"Radon is an underestimated but widespread danger to health. Many people are unknowingly exposed to radon every day in the buildings where they live and work. We have to make people aware of the existence of radon as a danger, and the means of mitigating this public health threat," said Dr Mike Repacholi, head of the Radiation and Health programme at WHO headquarters in Geneva.
Measuring radon levels in homes and public buildings is an important first step, and environmental health offices can advise on this. If elevated radon levels are found, individuals can take simple actions to protect their health, for example by ensuring adequate ventilation through installation of ventilation systems. To limit entry of radon gas into buildings, cracks in floor surfaces in contact with the ground should be sealed. New buildings should be constructed with sealed foundations that keep radon levels low.

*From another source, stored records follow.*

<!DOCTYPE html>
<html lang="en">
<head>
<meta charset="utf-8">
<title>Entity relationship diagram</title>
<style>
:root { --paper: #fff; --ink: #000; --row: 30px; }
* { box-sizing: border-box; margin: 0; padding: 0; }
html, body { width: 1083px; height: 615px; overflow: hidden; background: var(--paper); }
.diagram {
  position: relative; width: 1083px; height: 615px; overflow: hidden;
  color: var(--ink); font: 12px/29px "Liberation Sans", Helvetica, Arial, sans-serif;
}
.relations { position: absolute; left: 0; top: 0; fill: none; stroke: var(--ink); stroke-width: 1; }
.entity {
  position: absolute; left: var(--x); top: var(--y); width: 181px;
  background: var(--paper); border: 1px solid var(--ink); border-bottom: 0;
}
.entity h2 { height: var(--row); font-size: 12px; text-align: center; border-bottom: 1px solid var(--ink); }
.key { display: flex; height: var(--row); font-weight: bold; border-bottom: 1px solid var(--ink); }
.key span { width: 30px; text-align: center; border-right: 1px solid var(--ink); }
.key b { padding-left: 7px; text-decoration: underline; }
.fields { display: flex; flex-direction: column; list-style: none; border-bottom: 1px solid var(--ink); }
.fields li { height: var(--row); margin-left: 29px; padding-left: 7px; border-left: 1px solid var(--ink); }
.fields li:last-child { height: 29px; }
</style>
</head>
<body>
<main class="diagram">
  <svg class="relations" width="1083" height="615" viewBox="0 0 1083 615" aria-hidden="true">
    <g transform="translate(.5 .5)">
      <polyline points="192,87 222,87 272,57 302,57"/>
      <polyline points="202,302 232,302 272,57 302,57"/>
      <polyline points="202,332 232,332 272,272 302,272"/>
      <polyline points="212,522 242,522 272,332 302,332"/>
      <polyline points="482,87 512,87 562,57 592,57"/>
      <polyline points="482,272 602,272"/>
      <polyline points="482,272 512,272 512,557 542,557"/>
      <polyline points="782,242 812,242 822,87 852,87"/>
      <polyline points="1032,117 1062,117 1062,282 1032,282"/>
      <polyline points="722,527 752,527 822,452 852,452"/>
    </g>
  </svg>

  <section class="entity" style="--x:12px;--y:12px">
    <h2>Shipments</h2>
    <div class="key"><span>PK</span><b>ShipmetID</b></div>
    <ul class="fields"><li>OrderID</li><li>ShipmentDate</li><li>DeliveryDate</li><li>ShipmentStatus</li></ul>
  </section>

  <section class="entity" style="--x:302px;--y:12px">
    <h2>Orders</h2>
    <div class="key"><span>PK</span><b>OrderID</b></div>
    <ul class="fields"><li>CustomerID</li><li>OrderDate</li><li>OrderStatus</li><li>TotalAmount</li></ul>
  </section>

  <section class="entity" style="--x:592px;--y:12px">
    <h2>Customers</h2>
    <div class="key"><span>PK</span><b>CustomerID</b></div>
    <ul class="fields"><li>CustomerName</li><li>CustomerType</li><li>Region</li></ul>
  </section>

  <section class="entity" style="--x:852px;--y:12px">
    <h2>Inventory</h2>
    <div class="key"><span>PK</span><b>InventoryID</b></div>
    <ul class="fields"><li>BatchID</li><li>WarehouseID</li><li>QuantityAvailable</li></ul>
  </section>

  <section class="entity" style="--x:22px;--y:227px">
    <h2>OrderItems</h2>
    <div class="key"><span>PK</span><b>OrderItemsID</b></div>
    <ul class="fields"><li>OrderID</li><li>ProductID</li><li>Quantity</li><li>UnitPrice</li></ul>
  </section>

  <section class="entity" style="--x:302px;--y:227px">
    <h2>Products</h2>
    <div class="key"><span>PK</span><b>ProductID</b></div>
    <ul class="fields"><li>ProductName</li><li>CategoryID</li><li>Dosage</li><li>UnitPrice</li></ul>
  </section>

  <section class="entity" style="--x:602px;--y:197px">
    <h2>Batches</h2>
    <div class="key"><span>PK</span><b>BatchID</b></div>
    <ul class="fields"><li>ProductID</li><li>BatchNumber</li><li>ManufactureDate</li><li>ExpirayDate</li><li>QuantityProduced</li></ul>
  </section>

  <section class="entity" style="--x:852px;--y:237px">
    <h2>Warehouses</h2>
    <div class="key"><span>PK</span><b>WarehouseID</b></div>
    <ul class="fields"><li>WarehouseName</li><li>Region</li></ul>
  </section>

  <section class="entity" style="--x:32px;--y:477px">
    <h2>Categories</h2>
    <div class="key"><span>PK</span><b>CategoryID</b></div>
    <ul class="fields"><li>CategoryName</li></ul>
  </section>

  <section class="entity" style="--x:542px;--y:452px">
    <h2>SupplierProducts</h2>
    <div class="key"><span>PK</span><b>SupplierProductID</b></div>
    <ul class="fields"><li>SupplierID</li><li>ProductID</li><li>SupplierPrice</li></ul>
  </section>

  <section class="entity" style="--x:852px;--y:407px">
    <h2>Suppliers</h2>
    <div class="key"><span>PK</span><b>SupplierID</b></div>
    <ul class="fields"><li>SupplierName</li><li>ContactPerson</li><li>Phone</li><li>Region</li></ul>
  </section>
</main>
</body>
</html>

Radon is a natural radioactive gas and a major contributor to people's environmental radiation exposure. The gas emanates from soil into the air, its concentration mainly depending on the uranium content of the soil.
WHO's call for greater attention to be given to reducing radon exposure comes as its collaborating centre for radon, the United States Environmental Protection Agency, conducts its National Radon Action Month.
With the launch of the International Radon Project in 2005, WHO has initiated work with the governments of more than 30 countries to reduce the health risks associated with radon. WHO and its partners are identifying and promoting programmes that reduce the health impact of elevated levels of indoor radon gas. This work includes the development of guidelines for national authorities to manage radon risks through effective communication and mitigation programmes.
For more information contact:
Telephone: +41 22 791 4458
Mobile phone: +41 79 203 6715
Fax: +41 22 791 4725
Dr Hajo Zeeb
Radiation and Environmental Health
Telephone: +41 22 791 3964